She explained that “during treatment, a patient might require about 10 injections and one injection is between N100,000 and N200,000, which is getting to a N1 million.
“So, we want to call on government to consider offering assistance to hemophilia patients. It is a rare disease that is killing people because many are living with the ailment and are ignorant of what to do and where to get help.”
Udoh said that hemophila was categorised into mild, moderate and severe type, and the common symptoms include; excessive post circumcision bleeding, excessive bleeding from cuts or injury.
The consultant gave other symptoms which include pain or swellings in the joints, blood in stool and urine, heavy or prolonged periods and internal bleeding.
She, therefore, stressed the need for sufferers to seek assistance from hematologists for accurate diagnosis and subsequent treatment.
She advised parents who have children suffering from the disease to monitor and limit their exposure to strenuous exercise.

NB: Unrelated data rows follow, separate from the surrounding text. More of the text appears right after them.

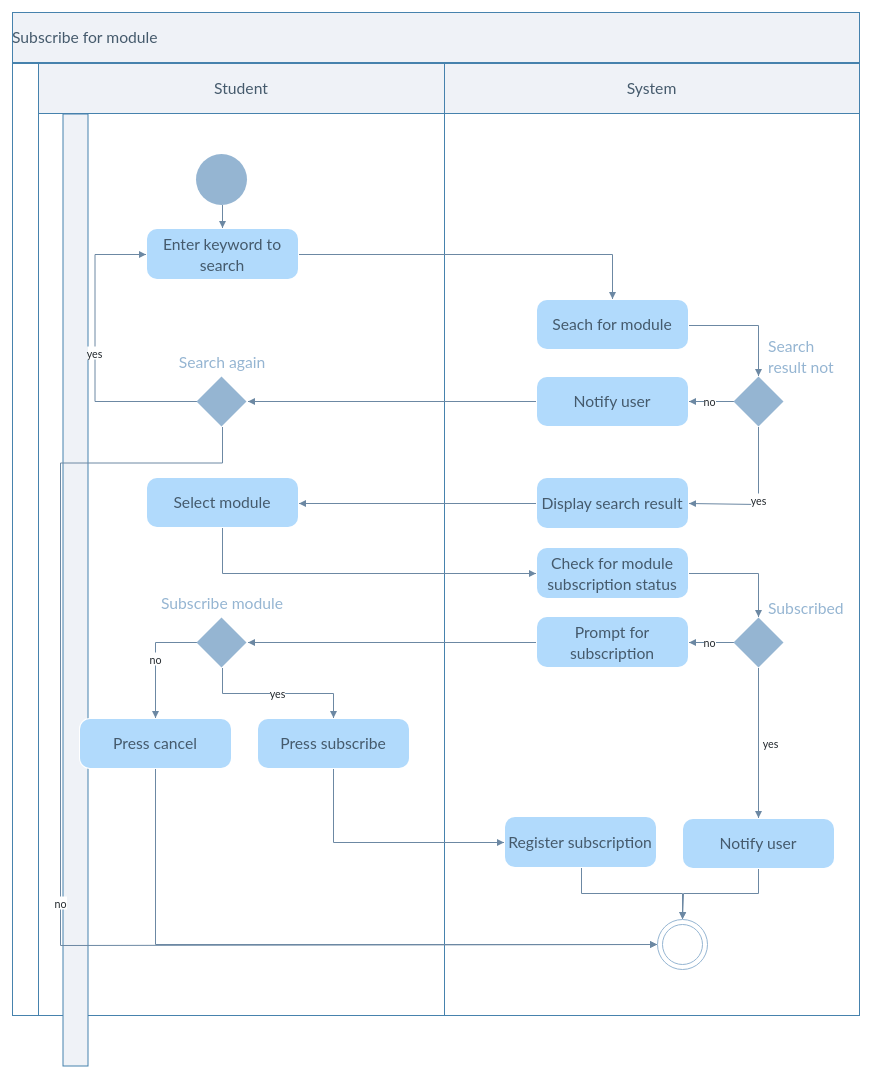
<!DOCTYPE html>
<html lang="en">
<head>
<meta charset="utf-8">
<title>Subscribe for module</title>
<style>
:root {
  --frame: #4682ad;
  --band: #eff2f7;
  --node: #b1dafc;
  --accent: #95b5d2;
  --edge: #6c88a3;
  --ink: #455a6c;
  --label: #22282d;
}
* { box-sizing: border-box; margin: 0; }
html, body { width: 873px; height: 1079px; overflow: hidden; background: #fff; }
body { position: relative; font: 15.7px/21px Lato, "Open Sans", sans-serif; color: var(--ink); }

.pool {
  position: absolute; left: 12px; top: 12px; width: 848px; height: 1004px;
  display: grid; grid-template: 51px 1fr / 26px 1fr;
  border: 1px solid var(--frame);
}
.pool-title {
  grid-column: 1 / 3; display: flex; align-items: center;
  margin-left: -1px;
  font-size: 15.7px; font-weight: 400;
  background: var(--band); border-bottom: 2px solid var(--frame);
  border-left: 1px solid var(--frame);
}
.pool-title span { margin-left: -1px; }
.lanes { grid-column: 2; display: grid; grid-template-columns: 406px 1fr; margin-left: -1px; }
.lane { border-left: 1px solid var(--frame); }
.lane h2 {
  height: 50px; display: flex; align-items: center; justify-content: center;
  padding-right: 1px;
  font-size: 15.7px; font-weight: 400;
  background: var(--band); border-bottom: 1px solid var(--frame);
}
.edges { position: absolute; left: 0; top: 0; }
.edges .bar { fill: var(--band); stroke: var(--frame); }
.edges .line { fill: none; stroke: var(--edge); stroke-width: 1; marker-end: url(#arrow); }
.edges .arrow { fill: var(--edge); }
.edges .start, .edges .decision { fill: var(--accent); }
.edges .end { fill: #fff; stroke: var(--accent); }

.node {
  position: absolute; left: var(--x); top: var(--y); width: 151px; height: 50px;
  display: flex; align-items: center; justify-content: center;
  padding-right: 1px;
  text-align: center; white-space: nowrap;
  background: var(--node); border-radius: 10px; box-shadow: 0 0 0 1px #fff;
}
.node.two-line { padding-top: 2px; }
.question {
  position: absolute; left: var(--x); top: var(--y);
  white-space: nowrap; color: var(--accent);
}
.question.centered { transform: translateX(-50%); }
.answer {
  position: absolute; left: var(--x); top: var(--y); transform: translate(-50%, -50%);
  font-size: 10.7px; line-height: 13px; color: var(--label); background: #fff;
}
</style>
</head>
<body>
<main class="pool">
  <h1 class="pool-title"><span>Subscribe for module</span></h1>
  <div class="lanes">
    <section class="lane"><h2>Student</h2></section>
    <section class="lane"><h2>System</h2></section>
  </div>
</main>

<svg class="edges" width="873" height="1079" viewBox="0 0 873 1079" aria-hidden="true">
  <defs>
    <marker id="arrow" markerUnits="userSpaceOnUse" markerWidth="8" markerHeight="8" refX="7" refY="4" orient="auto">
      <polygon class="arrow" points="0,0.5 7,4 0,7.5"/>
    </marker>
    <polygon id="diamond" points="0,-25 25,0 0,25 -25,0"/>
  </defs>
  <rect class="bar" x="63" y="114" width="25" height="952"/>
  <g class="line-group">
    <path class="line" d="M222.5 205V228"/>
    <path class="line" d="M298 254.5H612.5V299"/>
    <path class="line" d="M688 325.5H758.5V376"/>
    <path class="line" d="M734 401.5H689"/>
    <path class="line" d="M537 401.5H248"/>
    <path class="line" d="M197 401.5H95V254.5H146"/>
    <path class="line" d="M222.5 427V463H60.5V945.5L657 944.5"/>
    <path class="line" d="M758.5 427V504.5L689 503.5"/>
    <path class="line" d="M537 503.5H299"/>
    <path class="line" d="M222.5 528V573.5H536"/>
    <path class="line" d="M688 573.5H758.5V617"/>
    <path class="line" d="M734 642.5H689"/>
    <path class="line" d="M537 642.5H248"/>
    <path class="line" d="M197 642.5H155.5V718"/>
    <path class="line" d="M222.5 668V693.5H333.5V718"/>
    <path class="line" d="M758.5 668V818"/>
    <path class="line" d="M155.5 769V944.5H657"/>
    <path class="line" d="M333.5 769V842.5H504"/>
    <path class="line" d="M581.5 867V893.5H682.5V919"/>
    <path class="line" d="M758.5 868V893.5H683.5L682.5 919"/>
  </g>
  <circle class="start" cx="221.5" cy="179.5" r="25.5"/>
  <use class="decision" href="#diamond" x="221.5" y="401.5"/>
  <use class="decision" href="#diamond" x="758.5" y="401.5"/>
  <use class="decision" href="#diamond" x="221.5" y="642.5"/>
  <use class="decision" href="#diamond" x="758.5" y="642.5"/>
  <circle class="end" cx="682.5" cy="944.5" r="25"/>
  <circle class="end" cx="682.5" cy="944.5" r="20"/>
</svg>

<div class="question centered" style="--x:222px;--y:352px">Search again</div>
<div class="question" style="--x:768px;--y:336px">Search<br>result not</div>
<div class="question centered" style="--x:222px;--y:593px">Subscribe module</div>
<div class="question" style="--x:768px;--y:598px">Subscribed</div>

<div class="node two-line" style="--x:147px;--y:229px">Enter keyword to<br>search</div>
<div class="node" style="--x:537px;--y:300px;height:49px">Seach for module</div>
<div class="node" style="--x:537px;--y:377px;height:49px">Notify user</div>
<div class="node" style="--x:147px;--y:478px;height:49px">Select module</div>
<div class="node" style="--x:537px;--y:478px">Display search result</div>
<div class="node two-line" style="--x:537px;--y:548px">Check for module<br>subscription status</div>
<div class="node two-line" style="--x:537px;--y:617px">Prompt for<br>subscription</div>
<div class="node" style="--x:80px;--y:719px;height:49px">Press cancel</div>
<div class="node" style="--x:258px;--y:719px;height:49px">Press subscribe</div>
<div class="node" style="--x:505px;--y:817px">Register subscription</div>
<div class="node" style="--x:683px;--y:819px;height:49px">Notify user</div>

<span class="answer" style="--x:94.5px;--y:353px">yes</span>
<span class="answer" style="--x:709.5px;--y:401px">no</span>
<span class="answer" style="--x:758.5px;--y:500px">yes</span>
<span class="answer" style="--x:709.5px;--y:642px">no</span>
<span class="answer" style="--x:155.5px;--y:659px">no</span>
<span class="answer" style="--x:277.5px;--y:693px">yes</span>
<span class="answer" style="--x:770.5px;--y:743px">yes</span>
<span class="answer" style="--x:60.5px;--y:903px">no</span>
</body>
</html>
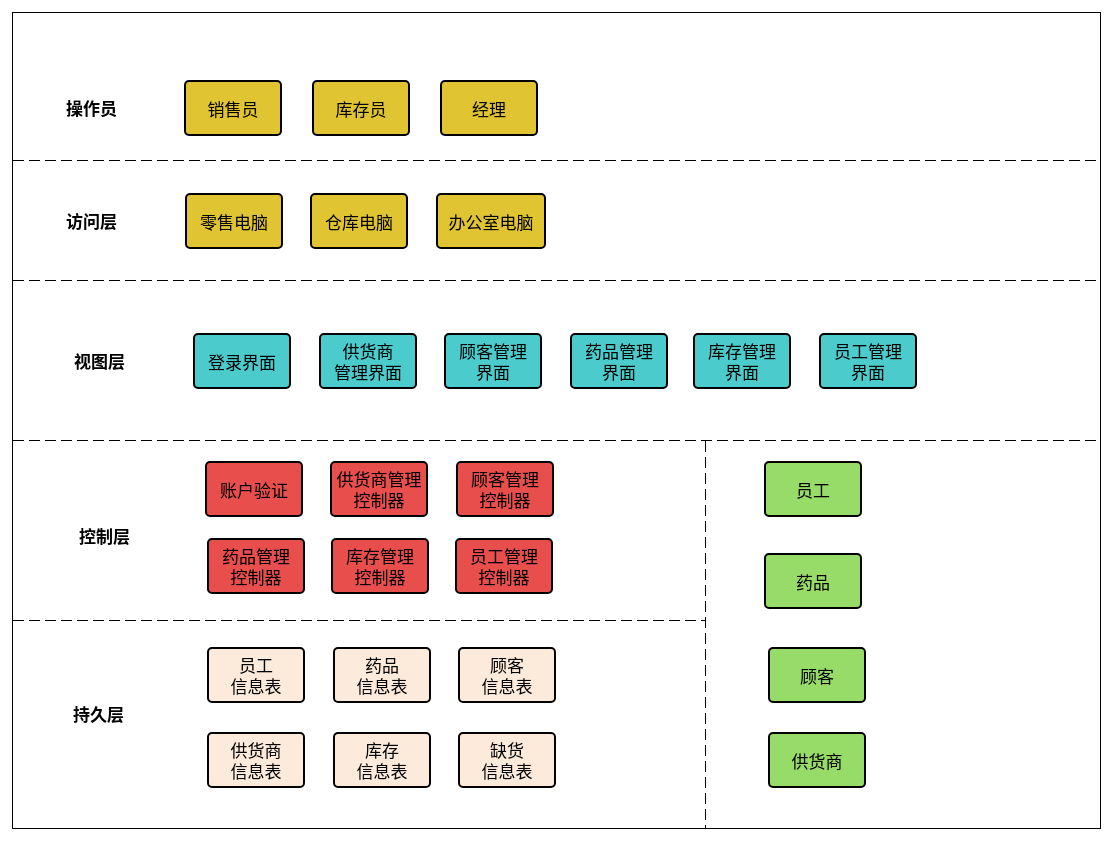
<!DOCTYPE html>
<html lang="zh-CN">
<head>
<meta charset="utf-8">
<title>系统分层架构图</title>
<style>
:root {
  --ink: #000;
  --paper: #fff;
  --yellow: #e0c431;
  --teal: #4ccbcd;
  --red: #e84e4b;
  --cream: #fcebda;
  --green: #97db69;
}
* { box-sizing: border-box; margin: 0; padding: 0; }
html, body { width: 1114px; height: 842px; overflow: hidden; background: var(--paper); }
body {
  position: relative;
  padding: 12px;
  color: var(--ink);
  font: 17px/21px "Noto Sans CJK SC", "Noto Sans", sans-serif;
}
.board {
  display: grid;
  grid-template-columns: 692px 395px;
  grid-template-rows: 147px 120px 160px 180px 208px;
  width: 1089px;
  height: 817px;
  border: 1px solid var(--ink);
}
.dividers { position: absolute; left: 0; top: 0; }
.layer { display: flex; align-items: flex-start; padding-top: var(--top); }
.wide { grid-column: 1 / 3; }
.layer h2 {
  flex: 0 0 var(--lead);
  padding-left: var(--indent);
  margin-top: var(--drop, 0);
  font-size: 17px;
  font-weight: 700;
  line-height: 55px;
}
.rows { display: flex; flex-direction: column; gap: var(--row-gap, 0); }
.row { display: grid; }
.node {
  display: flex;
  align-items: center;
  justify-content: center;
  width: 98px;
  height: 56px;
  border: 2px solid var(--ink);
  border-radius: 5px;
  background: var(--fill);
  text-align: center;
  white-space: nowrap;
}
.node.broad { width: 110px; }

.operators { --top: 67px; --indent: 53px; --lead: 171px; --fill: var(--yellow); }
.operators .row { grid-template-columns: 128px 128px 98px; }
.access { --top: 33px; --indent: 53px; --lead: 172px; --fill: var(--yellow); }
.access .row { grid-template-columns: 125px 126px 110px; }
.view { --top: 53px; --indent: 61px; --lead: 180px; --fill: var(--teal); }
.view .row { grid-template-columns: 126px 125px 126px 123px 126px 98px; }
.control { --top: 21px; --indent: 66px; --lead: 192px; --drop: 47px; --row-gap: 21px; --fill: var(--red); }
.control .row { grid-template-columns: 125px 126px 98px; }
.control .row + .row { grid-template-columns: 124px 124px 98px; padding-left: 2px; }
.storage { --top: 27px; --indent: 60px; --lead: 194px; --drop: 39px; --row-gap: 29px; --fill: var(--cream); }
.storage .row { grid-template-columns: 126px 125px 98px; }
.entities {
  --fill: var(--green);
  grid-column: 2;
  grid-row: 4 / 6;
  display: grid;
  grid-template-rows: 92px 94px 85px 56px;
  padding: 21px 0 0 59px;
}
.entities .inset { margin-left: 4px; }
</style>
</head>
<body>
<main class="board">
  <section class="layer wide operators">
    <h2>操作员</h2>
    <div class="rows">
      <div class="row">
        <div class="node">销售员</div>
        <div class="node">库存员</div>
        <div class="node">经理</div>
      </div>
    </div>
  </section>

  <section class="layer wide access">
    <h2>访问层</h2>
    <div class="rows">
      <div class="row">
        <div class="node">零售电脑</div>
        <div class="node">仓库电脑</div>
        <div class="node broad">办公室电脑</div>
      </div>
    </div>
  </section>

  <section class="layer wide view">
    <h2>视图层</h2>
    <div class="rows">
      <div class="row">
        <div class="node">登录界面</div>
        <div class="node">供货商<br>管理界面</div>
        <div class="node">顾客管理<br>界面</div>
        <div class="node">药品管理<br>界面</div>
        <div class="node">库存管理<br>界面</div>
        <div class="node">员工管理<br>界面</div>
      </div>
    </div>
  </section>

  <section class="layer control">
    <h2>控制层</h2>
    <div class="rows">
      <div class="row">
        <div class="node">账户验证</div>
        <div class="node">供货商管理<br>控制器</div>
        <div class="node">顾客管理<br>控制器</div>
      </div>
      <div class="row">
        <div class="node">药品管理<br>控制器</div>
        <div class="node">库存管理<br>控制器</div>
        <div class="node">员工管理<br>控制器</div>
      </div>
    </div>
  </section>

  <section class="entities">
    <div class="node">员工</div>
    <div class="node">药品</div>
    <div class="node inset">顾客</div>
    <div class="node inset">供货商</div>
  </section>

  <section class="layer storage">
    <h2>持久层</h2>
    <div class="rows">
      <div class="row">
        <div class="node">员工<br>信息表</div>
        <div class="node">药品<br>信息表</div>
        <div class="node">顾客<br>信息表</div>
      </div>
      <div class="row">
        <div class="node">供货商<br>信息表</div>
        <div class="node">库存<br>信息表</div>
        <div class="node">缺货<br>信息表</div>
      </div>
    </div>
  </section>
</main>

<svg class="dividers" width="1114" height="842" viewBox="0 0 1114 842" fill="none" stroke="#000" stroke-width="1" stroke-dasharray="11 5" aria-hidden="true">
  <line x1="13" y1="160.5" x2="1100" y2="160.5"/>
  <line x1="13" y1="280.5" x2="1100" y2="280.5"/>
  <line x1="13" y1="440.5" x2="1100" y2="440.5"/>
  <line x1="13" y1="620.5" x2="705" y2="620.5"/>
  <line x1="705.5" y1="441" x2="705.5" y2="828"/>
</svg>
</body>
</html>
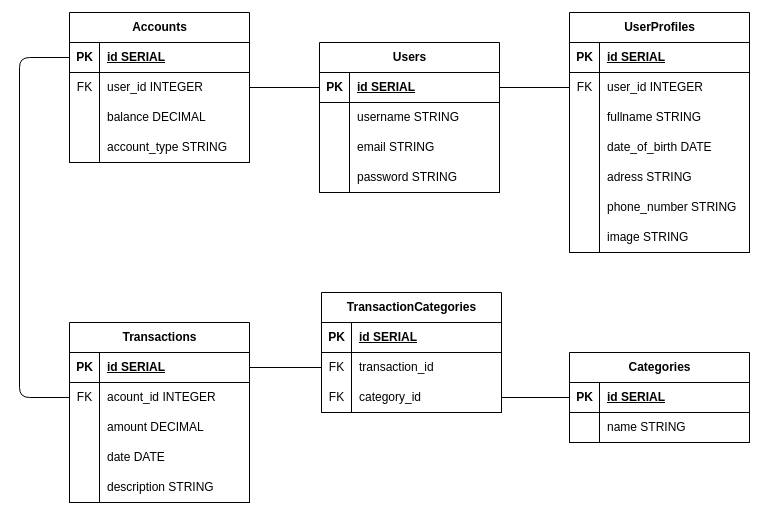
<!DOCTYPE html>
<html lang="en">
<head>
<meta charset="utf-8">
<title>Database schema</title>
<style>
:root { --ink: #000; --paper: #fff; --row: 30px; }
* { box-sizing: border-box; margin: 0; padding: 0; }
body { background: var(--paper); overflow: hidden; }
.diagram {
  position: relative; width: 762px; height: 515px; overflow: hidden;
  background: var(--paper); color: var(--ink);
  font: 12px/29px "Liberation Sans", Arial, sans-serif;
}
.connectors { position: absolute; inset: 0; fill: none; stroke: var(--ink); }
.entity {
  position: absolute; width: 181px; background: var(--paper);
  border: 1px solid var(--ink); border-top: 0; border-radius: 1px;
}
.entity h2 {
  height: var(--row); border-top: 1px solid var(--ink);
  font-size: 12px; font-weight: bold; text-align: center;
}
.fields { list-style: none; }
.fields li { display: grid; grid-template-columns: 30px 1fr; height: var(--row); padding-top: 1px; position: relative; white-space: nowrap; }
.fields li::before { content: ""; position: absolute; left: 29px; top: 0; bottom: 0; border-left: 1px solid var(--ink); }
.fields .primary, .fields .primary + li { border-top: 1px solid var(--ink); padding-top: 0; }
.key { padding-right: 1px; text-align: center; }
.field { padding-left: 7px; }
.primary { font-weight: bold; }
.primary .field { text-decoration: underline; }
.accounts { left: 69px; top: 12px; }
.users { left: 319px; top: 42px; }
.user-profiles { left: 569px; top: 12px; }
.transactions { left: 69px; top: 322px; }
.transaction-categories { left: 321px; top: 292px; }
.categories { left: 569px; top: 352px; }
</style>
</head>
<body>
<main class="diagram">
  <svg class="connectors" width="762" height="515" viewBox="0 0 762 515" aria-hidden="true">
    <path d="M69 57.5H29.5Q19.5 57.5 19.5 67.5V387.5Q19.5 397.5 29.5 397.5H69"/>
    <path d="M250 87.5H319M500 87.5H569M250 367.5H321M502 397.5H569"/>
  </svg>

  <section class="entity accounts">
    <h2>Accounts</h2>
    <ul class="fields">
      <li class="primary"><span class="key">PK</span><span class="field">id SERIAL</span></li>
      <li><span class="key">FK</span><span class="field">user_id INTEGER</span></li>
      <li><span class="key"></span><span class="field">balance DECIMAL</span></li>
      <li><span class="key"></span><span class="field">account_type STRING</span></li>
    </ul>
  </section>

  <section class="entity users">
    <h2>Users</h2>
    <ul class="fields">
      <li class="primary"><span class="key">PK</span><span class="field">id SERIAL</span></li>
      <li><span class="key"></span><span class="field">username STRING</span></li>
      <li><span class="key"></span><span class="field">email STRING</span></li>
      <li><span class="key"></span><span class="field">password STRING</span></li>
    </ul>
  </section>

  <section class="entity user-profiles">
    <h2>UserProfiles</h2>
    <ul class="fields">
      <li class="primary"><span class="key">PK</span><span class="field">id SERIAL</span></li>
      <li><span class="key">FK</span><span class="field">user_id INTEGER</span></li>
      <li><span class="key"></span><span class="field">fullname STRING</span></li>
      <li><span class="key"></span><span class="field">date_of_birth DATE</span></li>
      <li><span class="key"></span><span class="field">adress STRING</span></li>
      <li><span class="key"></span><span class="field">phone_number STRING</span></li>
      <li><span class="key"></span><span class="field">image STRING</span></li>
    </ul>
  </section>

  <section class="entity transactions">
    <h2>Transactions</h2>
    <ul class="fields">
      <li class="primary"><span class="key">PK</span><span class="field">id SERIAL</span></li>
      <li><span class="key">FK</span><span class="field">acount_id INTEGER</span></li>
      <li><span class="key"></span><span class="field">amount DECIMAL</span></li>
      <li><span class="key"></span><span class="field">date DATE</span></li>
      <li><span class="key"></span><span class="field">description STRING</span></li>
    </ul>
  </section>

  <section class="entity transaction-categories">
    <h2>TransactionCategories</h2>
    <ul class="fields">
      <li class="primary"><span class="key">PK</span><span class="field">id SERIAL</span></li>
      <li><span class="key">FK</span><span class="field">transaction_id</span></li>
      <li><span class="key">FK</span><span class="field">category_id</span></li>
    </ul>
  </section>

  <section class="entity categories">
    <h2>Categories</h2>
    <ul class="fields">
      <li class="primary"><span class="key">PK</span><span class="field">id SERIAL</span></li>
      <li><span class="key"></span><span class="field">name STRING</span></li>
    </ul>
  </section>
</main>
</body>
</html>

Udoh said parents should notify school authority to curtail anything that might expose such children to injury.